The problem:
Reproduce the whole listing word for word. Leave every image out.

####################

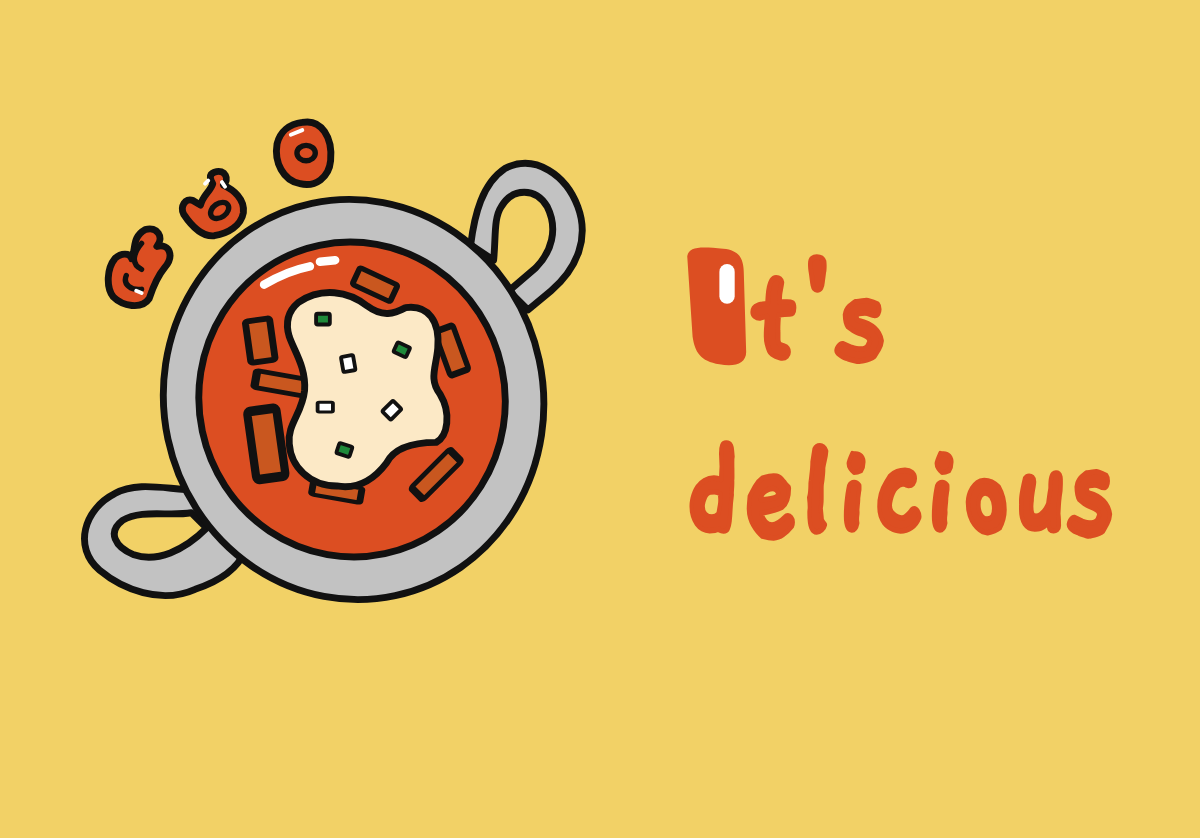
<!DOCTYPE html>
<html lang="en">
<head>
<meta charset="utf-8">
<title>It's delicious</title>
<link rel="stylesheet" href="https://fonts.googleapis.com/css2?family=Gaegu:wght@700&display=swap">
<style>
:root{
  --bg:#f2d166;
  --sauce:#dc4e22;
  --cake:#c9571f;
  --cheese:#fce9c6;
  --pan:#c2c2c2;
  --ink:#111111;
  --shine:#ffffff;
  --herb:#1f8a3a;
}
html,body{margin:0;padding:0;overflow:hidden;background:var(--bg)}
.poster{width:1200px;height:838px;display:block;background:var(--bg)}
.headline{font-family:"Gaegu",cursive;font-weight:700;fill:var(--sauce);stroke:var(--sauce);stroke-width:7;stroke-linejoin:round}
.outline{stroke:var(--ink);stroke-width:9;stroke-linejoin:round;stroke-linecap:round}
</style>
</head>
<body>
<svg class="poster" viewBox="0 0 1568 1095" xmlns="http://www.w3.org/2000/svg" role="img" aria-label="A pan of spicy rice cakes with melted cheese, and the words It's delicious">
  <defs>
    <rect id="rice-cake" x="-16" y="-32" width="32" height="64" rx="3" fill="var(--cake)" class="outline"/>
    <rect id="herb-bit" x="-9" y="-7" width="18" height="14" rx="2" fill="var(--herb)" stroke="var(--ink)" stroke-width="5"/>
    <rect id="onion-bit" x="-8" y="-10" width="16" height="20" rx="2" fill="var(--shine)" stroke="var(--ink)" stroke-width="5"/>
  </defs>

  <g class="pan">
    <path class="outline" fill="var(--pan)" d="M615 320 C620 280 630 240 660 220 C700 200 740 230 755 270 C770 310 755 350 720 380 L690 405 L665 380 L700 350 C720 330 730 300 715 270 C700 245 670 245 655 270 C645 285 648 310 645 340 Z"/>
    <path class="outline" fill="var(--pan)" d="M300 700 L255 640 C220 640 180 628 150 645 C110 665 95 715 130 745 C160 770 210 790 255 770 C285 760 310 745 320 720 Z M270 690 C240 720 205 735 175 725 C150 715 140 695 160 680 C185 665 220 675 250 670 Z"/>
    <ellipse class="outline" fill="var(--pan)" cx="462" cy="522" rx="248" ry="262" transform="rotate(-12 462 522)"/>
    <ellipse class="outline" fill="var(--sauce)" cx="460" cy="522" rx="200" ry="206" transform="rotate(-12 460 522)"/>
    <path fill="none" stroke="var(--shine)" stroke-width="11" stroke-linecap="round" d="M345 372 C365 360 385 352 405 348 M418 342 L438 340"/>
  </g>

  <g class="rice-cakes">
    <use href="#rice-cake" transform="translate(340 445) rotate(-8) scale(1 0.85)"/>
    <use href="#rice-cake" transform="translate(372 502) rotate(-80) scale(0.7 1.2)"/>
    <use href="#rice-cake" transform="translate(348 580) rotate(-8) scale(1.2 1.4)"/>
    <use href="#rice-cake" transform="translate(490 372) rotate(-65) scale(0.75 0.85)"/>
    <use href="#rice-cake" transform="translate(590 458) rotate(-20) scale(0.8 0.95)"/>
    <use href="#rice-cake" transform="translate(570 620) rotate(45) scale(0.7 1.1)"/>
    <use href="#rice-cake" transform="translate(440 642) rotate(-80) scale(0.6 1)"/>
  </g>

  <path class="outline cheese" fill="var(--cheese)" d="M390 395 C420 375 455 380 480 400 C500 415 515 410 530 402 C560 398 575 420 572 455 C570 480 560 495 575 515 C590 540 585 570 570 578 C540 578 515 585 505 605 C490 625 470 640 440 635 C405 635 380 610 378 580 C375 555 395 540 398 510 C400 480 385 460 378 440 C372 420 378 405 390 395 Z"/>

  <g class="toppings">
    <use href="#herb-bit" transform="translate(422 417)"/>
    <use href="#herb-bit" transform="translate(525 457) rotate(25)"/>
    <use href="#herb-bit" transform="translate(450 588) rotate(18)"/>
    <use href="#onion-bit" transform="translate(455 475) rotate(-10)"/>
    <use href="#onion-bit" transform="translate(425 532) rotate(90) scale(0.8 1)"/>
    <use href="#onion-bit" transform="translate(512 536) rotate(45)"/>
  </g>

  <g class="steam-lettering" fill="var(--sauce)">
    <path class="outline" d="M190 300 C205 295 215 310 205 322 C222 318 228 335 215 350 C205 362 200 375 195 390 C185 405 160 400 148 388 C138 375 140 350 150 338 C158 330 170 330 172 338 C178 325 172 310 190 300 Z"/>
    <path fill="none" stroke="var(--ink)" stroke-width="7" stroke-linecap="round" d="M185 318 C175 330 170 345 185 352 M165 360 C160 372 172 380 185 378"/>
    <path class="outline" d="M280 225 C295 220 300 235 292 242 C305 248 320 260 318 278 C315 295 298 305 280 308 C262 310 248 292 240 280 C235 270 242 258 252 262 L262 268 C265 255 275 250 278 240 C275 235 272 228 280 225 Z"/>
    <ellipse cx="287" cy="275" rx="13" ry="9" fill="var(--sauce)" stroke="var(--ink)" stroke-width="7" transform="rotate(-35 287 275)"/>
    <path class="outline" d="M395 160 C420 155 435 180 432 210 C430 232 412 245 392 240 C370 236 358 212 362 188 C366 172 378 162 395 160 Z"/>
    <ellipse cx="400" cy="200" rx="12" ry="10" fill="var(--sauce)" stroke="var(--ink)" stroke-width="7"/>
    <path fill="none" stroke="var(--shine)" stroke-width="5" stroke-linecap="round" d="M380 176 L395 170 M268 240 L272 236 M290 238 L294 244 M178 380 L185 383"/>
  </g>

  <g class="tagline">
    <path fill="var(--sauce)" d="M898 335 C900 322 915 322 945 325 C968 327 972 340 972 360 L975 460 C975 475 960 480 940 476 C915 472 908 460 905 440 Z"/>
    <rect x="940" y="345" width="20" height="52" rx="10" fill="var(--shine)"/>
    <text class="headline" x="982" y="468" font-size="190" textLength="180" lengthAdjust="spacingAndGlyphs">t's</text>
    <text class="headline" x="895" y="695" font-size="200" textLength="565" lengthAdjust="spacingAndGlyphs">delicious</text>
  </g>
</svg>
</body>
</html>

####################

Solution:
<!DOCTYPE html>
<html lang="en">
<head>
<meta charset="utf-8">
<title>It's delicious</title>
<link rel="stylesheet" href="https://fonts.googleapis.com/css2?family=Gaegu:wght@700&display=swap">
<style>
:root{
  --bg:#f2d166;
  --sauce:#dc4e22;
  --cake:#c9571f;
  --cheese:#fce9c6;
  --pan:#c2c2c2;
  --ink:#111111;
  --shine:#ffffff;
  --herb:#1f8a3a;
}
html,body{margin:0;padding:0;overflow:hidden;background:var(--bg)}
.poster{width:1200px;height:838px;display:block;background:var(--bg)}
.headline{font-family:"Gaegu",cursive;font-weight:700;fill:var(--sauce);stroke:var(--sauce);stroke-width:7;stroke-linejoin:round}
.outline{stroke:var(--ink);stroke-width:9;stroke-linejoin:round;stroke-linecap:round}
</style>
</head>
<body>
<svg class="poster" viewBox="0 0 1568 1095" xmlns="http://www.w3.org/2000/svg" role="img" aria-label="A pan of spicy rice cakes with melted cheese, and the words It's delicious">
  <defs>
    <rect id="rice-cake" x="-16" y="-32" width="32" height="64" rx="3" fill="var(--cake)" class="outline"/>
    <rect id="herb-bit" x="-9" y="-7" width="18" height="14" rx="2" fill="var(--herb)" stroke="var(--ink)" stroke-width="5"/>
    <rect id="onion-bit" x="-8" y="-10" width="16" height="20" rx="2" fill="var(--shine)" stroke="var(--ink)" stroke-width="5"/>
  </defs>

  <g class="pan">
    <path class="outline" fill="var(--pan)" d="M615 320 C620 280 630 240 660 220 C700 200 740 230 755 270 C770 310 755 350 720 380 L690 405 L665 380 L700 350 C720 330 730 300 715 270 C700 245 670 245 655 270 C645 285 648 310 645 340 Z"/>
    <path class="outline" fill="var(--pan)" d="M300 700 L255 640 C220 640 180 628 150 645 C110 665 95 715 130 745 C160 770 210 790 255 770 C285 760 310 745 320 720 Z M270 690 C240 720 205 735 175 725 C150 715 140 695 160 680 C185 665 220 675 250 670 Z"/>
    <ellipse class="outline" fill="var(--pan)" cx="462" cy="522" rx="248" ry="262" transform="rotate(-12 462 522)"/>
    <ellipse class="outline" fill="var(--sauce)" cx="460" cy="522" rx="200" ry="206" transform="rotate(-12 460 522)"/>
    <path fill="none" stroke="var(--shine)" stroke-width="11" stroke-linecap="round" d="M345 372 C365 360 385 352 405 348 M418 342 L438 340"/>
  </g>

  <g class="rice-cakes">
    <use href="#rice-cake" transform="translate(340 445) rotate(-8) scale(1 0.85)"/>
    <use href="#rice-cake" transform="translate(372 502) rotate(-80) scale(0.7 1.2)"/>
    <use href="#rice-cake" transform="translate(348 580) rotate(-8) scale(1.2 1.4)"/>
    <use href="#rice-cake" transform="translate(490 372) rotate(-65) scale(0.75 0.85)"/>
    <use href="#rice-cake" transform="translate(590 458) rotate(-20) scale(0.8 0.95)"/>
    <use href="#rice-cake" transform="translate(570 620) rotate(45) scale(0.7 1.1)"/>
    <use href="#rice-cake" transform="translate(440 642) rotate(-80) scale(0.6 1)"/>
  </g>

  <path class="outline cheese" fill="var(--cheese)" d="M390 395 C420 375 455 380 480 400 C500 415 515 410 530 402 C560 398 575 420 572 455 C570 480 560 495 575 515 C590 540 585 570 570 578 C540 578 515 585 505 605 C490 625 470 640 440 635 C405 635 380 610 378 580 C375 555 395 540 398 510 C400 480 385 460 378 440 C372 420 378 405 390 395 Z"/>

  <g class="toppings">
    <use href="#herb-bit" transform="translate(422 417)"/>
    <use href="#herb-bit" transform="translate(525 457) rotate(25)"/>
    <use href="#herb-bit" transform="translate(450 588) rotate(18)"/>
    <use href="#onion-bit" transform="translate(455 475) rotate(-10)"/>
    <use href="#onion-bit" transform="translate(425 532) rotate(90) scale(0.8 1)"/>
    <use href="#onion-bit" transform="translate(512 536) rotate(45)"/>
  </g>

  <g class="steam-lettering" fill="var(--sauce)">
    <path class="outline" d="M190 300 C205 295 215 310 205 322 C222 318 228 335 215 350 C205 362 200 375 195 390 C185 405 160 400 148 388 C138 375 140 350 150 338 C158 330 170 330 172 338 C178 325 172 310 190 300 Z"/>
    <path fill="none" stroke="var(--ink)" stroke-width="7" stroke-linecap="round" d="M185 318 C175 330 170 345 185 352 M165 360 C160 372 172 380 185 378"/>
    <path class="outline" d="M280 225 C295 220 300 235 292 242 C305 248 320 260 318 278 C315 295 298 305 280 308 C262 310 248 292 240 280 C235 270 242 258 252 262 L262 268 C265 255 275 250 278 240 C275 235 272 228 280 225 Z"/>
    <ellipse cx="287" cy="275" rx="13" ry="9" fill="var(--sauce)" stroke="var(--ink)" stroke-width="7" transform="rotate(-35 287 275)"/>
    <path class="outline" d="M395 160 C420 155 435 180 432 210 C430 232 412 245 392 240 C370 236 358 212 362 188 C366 172 378 162 395 160 Z"/>
    <ellipse cx="400" cy="200" rx="12" ry="10" fill="var(--sauce)" stroke="var(--ink)" stroke-width="7"/>
    <path fill="none" stroke="var(--shine)" stroke-width="5" stroke-linecap="round" d="M380 176 L395 170 M268 240 L272 236 M290 238 L294 244 M178 380 L185 383"/>
  </g>

  <g class="tagline">
    <path fill="var(--sauce)" d="M898 335 C900 322 915 322 945 325 C968 327 972 340 972 360 L975 460 C975 475 960 480 940 476 C915 472 908 460 905 440 Z"/>
    <rect x="940" y="345" width="20" height="52" rx="10" fill="var(--shine)"/>
    <text class="headline" x="982" y="468" font-size="190" textLength="180" lengthAdjust="spacingAndGlyphs">t's</text>
    <text class="headline" x="895" y="695" font-size="200" textLength="565" lengthAdjust="spacingAndGlyphs">delicious</text>
  </g>
</svg>
</body>
</html>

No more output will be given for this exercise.